I said at some point somewhere that the point of a book is to make you care about the characters- love them or hate them! Neutrality in my opinion is the sign of an underdeveloped character.
Feeling ALL of the emotions towards someone- Good!
Feeling none of the emotions = Bad!!
When I read about a character, I want to be made to feel all of the feelings! I kind of want a good book to be like a pantomime in my head- not the cheesiness or the bad jokes, but the sheer amount of energy that the audience puts into watching the characters, supporting them, hating them, and advising them ("He's behind you!!")
This is the part that made me think of this question. Amy and Isabelle was written beautifully; Elizabeth Stroud had a clear sense of style, it was individual and well-formed and left you with a clear image/impression of what was going on. But, I didn't care about the characters or what was happening to them, and I really struggled to power through to the end of the book (and I ended up giving it a rating of 4). So all that would make me think that writing ability is not the most important aspect, as it couldn't make Amy and Isabelle a good book in my opinion.
But then on the other hand, in other books, missing out on small details or not mentioning them for ages really bugs me, especially if that detail changes/interrupts the way I am imagining the story. Fantasy Lover is, in my opinion, a very good book; its sexy and fun, with an interesting plot idea and characters I love, but whenever I read it, I imagine Grace with honey blonde curly hair; that is until the point when Grace's long dark straight hair does something that Julian finds sexy, and suddenly I feel robbed of the image in my head. Petty? Yes. But hey, I'm fussy.
I also want the images in my head to flow, and clunky writing causes (for me) stilted images in my head. So the quality of the writing is important to me.
|Silly Mel Gibson is rather glum!|

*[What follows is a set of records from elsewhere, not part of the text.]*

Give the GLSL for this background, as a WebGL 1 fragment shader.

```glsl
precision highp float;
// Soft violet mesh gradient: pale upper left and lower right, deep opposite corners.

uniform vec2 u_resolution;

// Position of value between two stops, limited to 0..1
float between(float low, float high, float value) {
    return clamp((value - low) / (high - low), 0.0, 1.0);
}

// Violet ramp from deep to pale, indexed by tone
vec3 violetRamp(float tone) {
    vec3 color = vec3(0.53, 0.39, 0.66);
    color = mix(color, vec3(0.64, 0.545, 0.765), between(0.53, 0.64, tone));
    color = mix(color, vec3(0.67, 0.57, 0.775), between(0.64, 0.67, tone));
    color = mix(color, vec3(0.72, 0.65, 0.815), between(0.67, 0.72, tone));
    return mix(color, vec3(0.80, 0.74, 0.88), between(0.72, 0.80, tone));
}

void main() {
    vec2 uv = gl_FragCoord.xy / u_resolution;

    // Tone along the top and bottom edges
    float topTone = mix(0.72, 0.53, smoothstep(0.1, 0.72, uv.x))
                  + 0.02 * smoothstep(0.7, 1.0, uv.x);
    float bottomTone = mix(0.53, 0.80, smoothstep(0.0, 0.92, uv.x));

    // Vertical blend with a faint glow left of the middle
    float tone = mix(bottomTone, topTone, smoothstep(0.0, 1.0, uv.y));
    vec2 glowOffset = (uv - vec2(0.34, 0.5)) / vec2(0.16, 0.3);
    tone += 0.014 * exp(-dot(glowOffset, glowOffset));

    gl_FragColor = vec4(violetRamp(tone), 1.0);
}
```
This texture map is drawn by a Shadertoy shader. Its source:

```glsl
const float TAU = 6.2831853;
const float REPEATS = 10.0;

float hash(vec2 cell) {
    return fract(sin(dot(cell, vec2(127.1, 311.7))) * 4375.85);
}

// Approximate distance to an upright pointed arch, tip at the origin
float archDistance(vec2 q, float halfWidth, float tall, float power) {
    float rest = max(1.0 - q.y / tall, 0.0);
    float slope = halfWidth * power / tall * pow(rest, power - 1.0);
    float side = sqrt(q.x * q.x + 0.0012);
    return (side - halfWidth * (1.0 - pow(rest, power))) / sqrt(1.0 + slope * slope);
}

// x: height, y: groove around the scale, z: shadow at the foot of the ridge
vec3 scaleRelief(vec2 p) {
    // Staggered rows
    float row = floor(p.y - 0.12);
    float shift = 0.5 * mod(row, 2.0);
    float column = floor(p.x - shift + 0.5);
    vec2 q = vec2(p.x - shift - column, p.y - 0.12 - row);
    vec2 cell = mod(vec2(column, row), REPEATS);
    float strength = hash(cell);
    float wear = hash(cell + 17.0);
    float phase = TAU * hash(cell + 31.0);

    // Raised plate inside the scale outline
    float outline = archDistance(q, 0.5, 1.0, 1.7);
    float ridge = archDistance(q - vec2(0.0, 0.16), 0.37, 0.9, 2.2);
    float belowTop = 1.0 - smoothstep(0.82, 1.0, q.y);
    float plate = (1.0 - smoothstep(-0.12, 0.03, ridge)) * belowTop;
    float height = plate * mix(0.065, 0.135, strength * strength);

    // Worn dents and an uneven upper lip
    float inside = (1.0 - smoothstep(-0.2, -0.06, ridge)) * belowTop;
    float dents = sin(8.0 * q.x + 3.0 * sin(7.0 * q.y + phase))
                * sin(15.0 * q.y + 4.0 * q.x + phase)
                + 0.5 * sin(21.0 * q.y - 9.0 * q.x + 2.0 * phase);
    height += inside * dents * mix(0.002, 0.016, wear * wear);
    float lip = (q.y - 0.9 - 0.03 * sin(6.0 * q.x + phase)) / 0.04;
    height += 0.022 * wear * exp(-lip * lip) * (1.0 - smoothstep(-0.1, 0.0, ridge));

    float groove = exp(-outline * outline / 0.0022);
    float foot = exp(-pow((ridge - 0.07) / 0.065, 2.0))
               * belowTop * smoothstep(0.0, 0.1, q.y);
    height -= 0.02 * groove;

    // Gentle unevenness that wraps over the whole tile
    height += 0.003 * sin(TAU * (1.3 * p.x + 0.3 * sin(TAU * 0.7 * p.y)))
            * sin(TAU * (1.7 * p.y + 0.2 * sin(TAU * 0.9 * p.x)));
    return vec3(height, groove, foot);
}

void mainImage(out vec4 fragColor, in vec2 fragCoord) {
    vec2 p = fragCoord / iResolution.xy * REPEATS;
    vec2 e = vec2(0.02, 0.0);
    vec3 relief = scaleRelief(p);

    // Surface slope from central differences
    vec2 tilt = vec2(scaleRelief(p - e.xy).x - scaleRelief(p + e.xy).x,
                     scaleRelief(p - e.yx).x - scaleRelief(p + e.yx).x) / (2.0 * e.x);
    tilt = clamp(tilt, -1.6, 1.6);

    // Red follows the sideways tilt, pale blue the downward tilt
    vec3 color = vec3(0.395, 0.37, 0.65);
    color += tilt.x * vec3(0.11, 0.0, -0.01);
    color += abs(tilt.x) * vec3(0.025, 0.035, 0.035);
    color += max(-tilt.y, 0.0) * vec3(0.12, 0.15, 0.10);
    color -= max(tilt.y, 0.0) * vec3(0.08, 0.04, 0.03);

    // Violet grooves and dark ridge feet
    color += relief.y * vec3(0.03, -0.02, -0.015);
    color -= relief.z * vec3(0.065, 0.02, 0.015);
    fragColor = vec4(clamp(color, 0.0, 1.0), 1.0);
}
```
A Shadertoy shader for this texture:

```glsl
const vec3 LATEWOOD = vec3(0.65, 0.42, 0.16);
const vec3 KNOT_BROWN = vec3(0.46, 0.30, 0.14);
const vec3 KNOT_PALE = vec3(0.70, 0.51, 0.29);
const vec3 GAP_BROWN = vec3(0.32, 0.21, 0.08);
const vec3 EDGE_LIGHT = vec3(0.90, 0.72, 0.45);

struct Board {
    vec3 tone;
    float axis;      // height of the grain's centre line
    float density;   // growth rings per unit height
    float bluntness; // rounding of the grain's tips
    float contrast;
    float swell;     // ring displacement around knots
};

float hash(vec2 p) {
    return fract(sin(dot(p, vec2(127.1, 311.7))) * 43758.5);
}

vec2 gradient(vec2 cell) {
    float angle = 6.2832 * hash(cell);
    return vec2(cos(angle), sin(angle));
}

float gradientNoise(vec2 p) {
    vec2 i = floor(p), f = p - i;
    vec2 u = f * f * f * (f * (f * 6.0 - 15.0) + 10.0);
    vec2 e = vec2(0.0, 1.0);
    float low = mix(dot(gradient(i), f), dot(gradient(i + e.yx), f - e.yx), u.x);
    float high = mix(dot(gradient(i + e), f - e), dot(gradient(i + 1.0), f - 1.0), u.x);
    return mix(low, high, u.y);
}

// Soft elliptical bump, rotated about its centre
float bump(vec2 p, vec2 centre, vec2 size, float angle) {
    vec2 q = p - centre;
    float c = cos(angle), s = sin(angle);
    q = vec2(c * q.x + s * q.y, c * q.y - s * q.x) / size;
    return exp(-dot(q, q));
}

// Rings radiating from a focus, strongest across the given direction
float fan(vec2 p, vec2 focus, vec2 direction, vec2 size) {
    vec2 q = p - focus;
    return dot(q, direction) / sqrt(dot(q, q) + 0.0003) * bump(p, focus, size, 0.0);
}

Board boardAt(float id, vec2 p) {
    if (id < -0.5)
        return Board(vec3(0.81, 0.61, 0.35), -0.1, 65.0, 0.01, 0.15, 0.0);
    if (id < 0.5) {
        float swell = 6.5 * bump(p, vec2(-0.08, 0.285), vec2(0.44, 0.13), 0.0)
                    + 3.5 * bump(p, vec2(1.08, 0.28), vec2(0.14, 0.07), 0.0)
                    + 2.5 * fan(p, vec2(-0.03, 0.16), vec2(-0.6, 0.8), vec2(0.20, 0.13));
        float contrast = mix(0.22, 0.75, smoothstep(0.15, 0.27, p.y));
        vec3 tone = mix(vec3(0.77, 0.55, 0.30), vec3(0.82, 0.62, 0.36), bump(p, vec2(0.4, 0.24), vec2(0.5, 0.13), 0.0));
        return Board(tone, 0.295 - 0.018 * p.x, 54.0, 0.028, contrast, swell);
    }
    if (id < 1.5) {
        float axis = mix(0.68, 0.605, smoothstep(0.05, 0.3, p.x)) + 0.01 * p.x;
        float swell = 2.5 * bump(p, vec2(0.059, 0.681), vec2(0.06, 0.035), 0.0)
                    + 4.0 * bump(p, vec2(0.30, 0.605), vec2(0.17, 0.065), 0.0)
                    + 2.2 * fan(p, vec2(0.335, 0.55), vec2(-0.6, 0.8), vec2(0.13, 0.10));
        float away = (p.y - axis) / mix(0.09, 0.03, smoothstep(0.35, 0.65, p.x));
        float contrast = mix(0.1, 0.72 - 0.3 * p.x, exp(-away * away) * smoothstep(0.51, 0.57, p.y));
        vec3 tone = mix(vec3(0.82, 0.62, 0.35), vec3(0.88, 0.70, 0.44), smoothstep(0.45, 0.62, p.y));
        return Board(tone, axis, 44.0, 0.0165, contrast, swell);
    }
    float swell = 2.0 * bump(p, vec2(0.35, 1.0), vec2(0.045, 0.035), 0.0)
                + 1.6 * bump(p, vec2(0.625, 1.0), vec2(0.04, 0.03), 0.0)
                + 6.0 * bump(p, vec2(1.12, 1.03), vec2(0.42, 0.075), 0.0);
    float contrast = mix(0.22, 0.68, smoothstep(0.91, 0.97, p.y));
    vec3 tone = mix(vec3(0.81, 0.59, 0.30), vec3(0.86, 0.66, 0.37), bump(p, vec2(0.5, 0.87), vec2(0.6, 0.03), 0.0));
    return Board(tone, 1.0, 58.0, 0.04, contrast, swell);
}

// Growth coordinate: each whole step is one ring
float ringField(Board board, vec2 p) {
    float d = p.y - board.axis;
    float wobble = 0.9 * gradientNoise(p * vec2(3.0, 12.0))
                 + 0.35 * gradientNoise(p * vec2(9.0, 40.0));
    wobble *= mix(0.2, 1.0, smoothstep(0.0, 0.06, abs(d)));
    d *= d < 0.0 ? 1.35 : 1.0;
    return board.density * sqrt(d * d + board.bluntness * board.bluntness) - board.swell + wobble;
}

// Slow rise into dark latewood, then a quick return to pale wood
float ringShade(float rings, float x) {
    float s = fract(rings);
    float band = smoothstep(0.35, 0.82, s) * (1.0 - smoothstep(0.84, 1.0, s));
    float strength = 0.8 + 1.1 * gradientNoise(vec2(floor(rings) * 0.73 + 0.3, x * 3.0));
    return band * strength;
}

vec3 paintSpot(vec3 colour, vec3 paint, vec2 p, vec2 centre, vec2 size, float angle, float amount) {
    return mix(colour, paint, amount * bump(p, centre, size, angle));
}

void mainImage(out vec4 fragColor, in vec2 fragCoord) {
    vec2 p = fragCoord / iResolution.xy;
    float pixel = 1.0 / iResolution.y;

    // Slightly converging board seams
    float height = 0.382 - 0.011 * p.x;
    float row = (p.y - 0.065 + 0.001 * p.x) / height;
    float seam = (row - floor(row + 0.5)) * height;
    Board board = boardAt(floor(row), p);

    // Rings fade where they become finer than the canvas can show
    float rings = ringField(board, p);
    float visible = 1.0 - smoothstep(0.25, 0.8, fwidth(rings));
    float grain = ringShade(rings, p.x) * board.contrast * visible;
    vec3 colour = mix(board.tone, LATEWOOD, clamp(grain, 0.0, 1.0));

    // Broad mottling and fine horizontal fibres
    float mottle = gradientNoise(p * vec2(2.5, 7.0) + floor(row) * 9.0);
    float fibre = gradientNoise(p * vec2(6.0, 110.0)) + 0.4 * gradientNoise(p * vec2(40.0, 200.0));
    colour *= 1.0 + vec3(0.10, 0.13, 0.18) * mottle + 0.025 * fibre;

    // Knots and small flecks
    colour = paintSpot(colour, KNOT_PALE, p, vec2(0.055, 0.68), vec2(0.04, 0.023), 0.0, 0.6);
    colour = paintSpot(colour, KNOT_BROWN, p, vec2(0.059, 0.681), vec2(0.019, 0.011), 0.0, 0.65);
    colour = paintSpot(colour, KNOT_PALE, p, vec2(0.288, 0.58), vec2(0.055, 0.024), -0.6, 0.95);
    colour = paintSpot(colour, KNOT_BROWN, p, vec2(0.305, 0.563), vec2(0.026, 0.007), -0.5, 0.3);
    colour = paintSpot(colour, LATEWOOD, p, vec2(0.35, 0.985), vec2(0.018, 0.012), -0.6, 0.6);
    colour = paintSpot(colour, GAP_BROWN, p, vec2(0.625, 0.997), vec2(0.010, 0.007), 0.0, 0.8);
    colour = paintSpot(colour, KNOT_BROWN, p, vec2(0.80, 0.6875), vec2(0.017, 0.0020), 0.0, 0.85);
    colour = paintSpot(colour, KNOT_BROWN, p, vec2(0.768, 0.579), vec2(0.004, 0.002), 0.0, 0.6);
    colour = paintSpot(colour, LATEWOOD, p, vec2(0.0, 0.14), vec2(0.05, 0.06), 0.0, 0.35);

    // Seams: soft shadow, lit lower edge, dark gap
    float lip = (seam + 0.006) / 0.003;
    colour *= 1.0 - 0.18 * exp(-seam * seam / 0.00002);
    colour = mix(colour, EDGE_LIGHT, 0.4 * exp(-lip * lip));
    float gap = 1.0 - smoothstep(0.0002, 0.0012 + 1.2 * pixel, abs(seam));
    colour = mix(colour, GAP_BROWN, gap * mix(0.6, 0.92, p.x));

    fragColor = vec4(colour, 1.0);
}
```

And it also has to make sense. Like it was pointed out to me that the plot of the film Signs makes no sense what-so-ever. (Aliens who are killed by contact with water invade Earth, which is made primarily of water. They don't even go to the desert. Silly aliens. Silly writers. Silly Mel Gibson.) Logic (or a loose interpretation of it) is my friend.
I think, if I had to pick, I would chose good characters every time, and a toss up between plot and writing ability as to what element is a bit naff and what one is good. Maybe good plot would win out, purely because it is easier for me to read a good plot written badly than a bad plot written prettily.
What do you think? This is just my vague interpretation- what parts of a book are most important to you? Obviously this is a very large generalisation, as I could split a book into many more than just these three categories. Is there another element that I have missed that you feel you absolutely need in the books you read? Let me know in the comments below!